Some of the “post-posting” discussion centered around the idea that we teach children, and the concern was aired that teaching comes along with the risk of indoctrination. That’s a useful discussion, but what I’m more interested in today is the part about what we can learn from children. Personally, I’ve found that hanging out with kids involves as much learning as teaching – and most especially when I have held the role of “leader” or “teacher.”
I came across the following story some years back; I’ve repeated it several times, but I don’t think I’ve shared in this blog. The story goes like this:
Shortly after a couple brought child-number-two home from the hospital, their daughter – just four or five years old – kept repeating the same request: “I want to talk to the baby. But I need to be by myself.”
The parents, concerned about sibling jealously, and safety, said “No, not by yourself.”
But the little girl was insistent. Finally, the parents relented, but left the door open a crack so they could hear everything and be in a position to intervene.
Their daughter climbed on a stool, leaned into the crib, and looked seriously into the baby’s face. This is what her parents heard:
“I love you baby Joe. Would you please tell me everything about God – I’m beginning to forget.”
MUTUAL LEARNING: I believe several things go on in a home where faith in God is practiced and passed on to the next generation. I believe that children bring the raw material of a natural, divinely implanted, spiritual connection to God, and then I believe that parents (and the faith-community) help to nurture that natural faith in the context of living out the joy and the blessings of the Gospel of Love.
Additionally, to the extent that we are open to the Spirit, we adults have the opportunity to learn about God from the children, through the purity of their witness, young hearts that are open and uninhibited by the persistent practice of values and priorities that separate us from the knowledge of God.

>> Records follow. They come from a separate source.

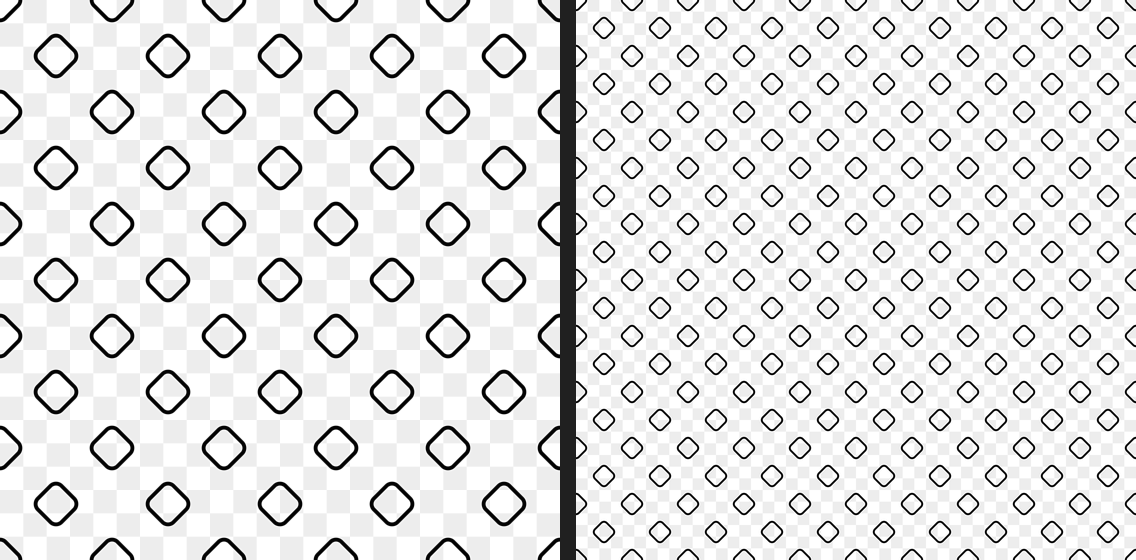
Left: one tile. Right: repeated 2 by 2.
Reproduce this pattern procedurally as a Shadertoy shader.

```glsl
// Rounded diamond rings in a half-drop layout over a pale checkerboard.
// Five cells each way hold a ring at the centre and at the shared corners;
// each ring is a rotated rounded-box distance, and the checker is 24 by 24.

const float PI = 3.14159265;

// Signed distance to a square of the given half side with rounded corners,
// standing on one corner.
float roundedDiamond(vec2 p, float halfSide, float radius) {
    vec2 turned = abs(vec2(p.x + p.y, p.x - p.y)) * sqrt(0.5) - halfSide;
    return length(max(turned, 0.0)) + min(max(turned.x, turned.y), 0.0) - radius;
}

// 1 on even squares and 0 on odd ones, with edges one pixel wide.
float checker(vec2 uv, float squares, float pixel) {
    vec2 wave = sin(PI * squares * uv) / (PI * squares * pixel);
    vec2 side = clamp(2.0 * wave, -1.0, 1.0);
    return 0.5 + 0.5 * side.x * side.y;
}

void mainImage(out vec4 fragColor, in vec2 fragCoord) {
    vec2 uv = fragCoord / iResolution.xy;
    float pixel = 1.0 / iResolution.y;

    // Background
    vec3 color = mix(vec3(1.0), vec3(0.93), checker(uv, 24.0, pixel));

    // Fold the cell so that centre and corner rings share one origin
    vec2 cell = abs(fract(uv * 5.0) - 0.5);
    if (cell.x + cell.y > 0.5) cell = 0.5 - cell;

    // Distance to the ring's centre line, in cells
    float ring = abs(roundedDiamond(cell, 0.0794, 0.0697));
    float soft = 5.0 * pixel * 0.75;

    // Thin white halo, then the black line
    color = mix(color, vec3(1.0), 0.8 * (1.0 - smoothstep(0.022, 0.036, ring)));
    color = mix(color, vec3(0.01), 1.0 - smoothstep(-soft, soft, ring - 0.0172));

    fragColor = vec4(color, 1.0);
}
```
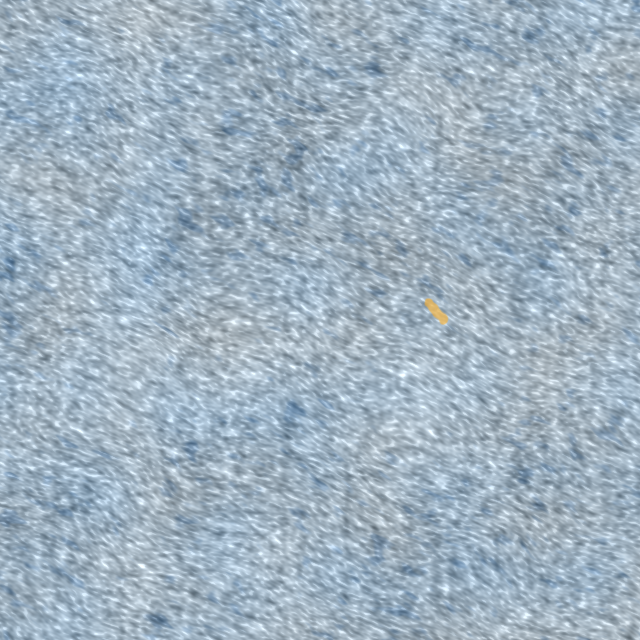
Reproduce this texture procedurally as a WebGL 2 fragment shader.

```glsl
#version 300 es
precision highp float;
// Pale blue-grey brushed cloth: slanted fibres, faint ribs, dark tufts and one straw fleck.

uniform vec2 u_resolution;
out vec4 fragColor;

const float TAU = 6.2831853;
const vec3 CLOTH = vec3(0.628, 0.699, 0.755);
const vec3 INK_TINT = vec3(-0.17, -0.14, -0.10);
const vec3 STRAW = vec3(0.85, 0.70, 0.41);

float hash(vec2 cell) {
    vec3 q = fract(cell.xyx * 0.1031);
    q += dot(q, q.yzx + 33.33);
    return fract((q.x + q.y) * q.z);
}

// Contribution of one lattice corner with a random unit gradient.
float cornerSlope(vec2 cell, vec2 offset) {
    float angle = TAU * hash(cell);
    return dot(vec2(cos(angle), sin(angle)), offset);
}

float gradientNoise(vec2 p) {
    vec2 cell = floor(p);
    vec2 f = p - cell;
    vec2 blend = f * f * f * (f * (f * 6.0 - 15.0) + 10.0);
    vec2 e = vec2(1.0, 0.0);
    float low = mix(cornerSlope(cell, f), cornerSlope(cell + e.xy, f - e.xy), blend.x);
    float high = mix(cornerSlope(cell + e.yx, f - e.yx), cornerSlope(cell + e.xx, f - e.xx), blend.x);
    return mix(low, high, blend.y);
}

// Noise stretched along a direction; frequency is (along, across).
float fibres(vec2 p, float angle, vec2 frequency, float seed) {
    float c = cos(angle), s = sin(angle);
    vec2 q = vec2(c * p.x + s * p.y, c * p.y - s * p.x);
    return gradientNoise(q * frequency + seed);
}

// Uneven vertical ribs with wandering strength.
float ribs(vec2 p, float count) {
    float wander = 1.6 * gradientNoise(p * vec2(7.0, 3.0) + 61.3);
    float strength = 0.6 + gradientNoise(p * vec2(9.0, 7.0) + 17.9);
    float regular = strength * sin(TAU * p.x * count + wander);
    return 0.5 * regular + gradientNoise(p * vec2(count * 1.3, 8.0) + 83.1);
}

float capsuleDistance(vec2 p, vec2 a, vec2 b, float radius) {
    vec2 pa = p - a, ba = b - a;
    float t = clamp(dot(pa, ba) / dot(ba, ba), 0.0, 1.0);
    return length(pa - ba * t) - radius;
}

void main() {
    vec2 p = gl_FragCoord.xy / u_resolution.y;
    float pixel = 1.0 / u_resolution.y;

    // Gentle bending of the fibre direction
    vec2 bent = p + 0.018 * vec2(gradientNoise(p * 6.0 + 5.2), gradientNoise(p * 6.0 + 41.7));

    // Fibre layers, coarse to fine
    float coarse = fibres(bent, -0.40, vec2(28.0, 66.0), 11.4);
    float middle = fibres(bent, -0.55, vec2(48.0, 118.0), 37.8);
    float fine = fibres(bent, -0.42, vec2(92.0, 215.0), 71.5);
    float crossing = fibres(bent, -0.22, vec2(60.0, 150.0), 93.6);

    // Broad mottling and clustered dark tufts
    float mottle = gradientNoise(p * 4.5 + 23.6) + 0.6 * gradientNoise(p * 11.0 + 57.2);
    float tuftField = fibres(bent, -0.45, vec2(24.0, 46.0), 129.3) + 0.5 * middle - 0.35 * mottle;
    float tuft = smoothstep(0.22, 0.62, tuftField);

    float tone = 0.17 * coarse + 0.18 * middle + 0.15 * fine + 0.13 * crossing;
    tone += 0.065 * mottle + 0.035 * ribs(p, 42.0);

    // Bright fibre tips
    tone += 0.07 * smoothstep(0.18, 0.50, fine + 0.5 * crossing);

    // Cool and warm drift, warmer toward the right
    float warmth = 0.045 * gradientNoise(p * 8.0 + 101.7) + 0.03 * middle * fine + 0.012 * (p.x - 0.5);
    vec3 colour = CLOTH + tone + warmth * vec3(1.0, 0.1, -0.8);
    colour += tuft * INK_TINT;

    // Straw fleck with a ragged outline
    float ragged = 0.003 * gradientNoise(p * 90.0 + 7.7);
    float fleck = capsuleDistance(p, vec2(0.671, 0.526), vec2(0.693, 0.500), 0.007) + ragged;
    float cover = 1.0 - smoothstep(-1.2 * pixel, 1.2 * pixel, fleck);
    colour = mix(colour, STRAW + 0.4 * tone, cover);

    fragColor = vec4(clamp(colour, 0.0, 1.0), 1.0);
}
```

And so, for my video-post today, I’m sharing the arrangement of “Jesus Loves Me This I Know“ that I wrote for the memorial service when my niece, Hannah (and her husband, Andrew), lost their yet-to-be-born child, Audrey Rose, a couple of years back, a child who – I believe – already knew God.
Sometimes the simple, uncluttered faith of a child brings me back to the heart of the reality God wants me understand - DEREK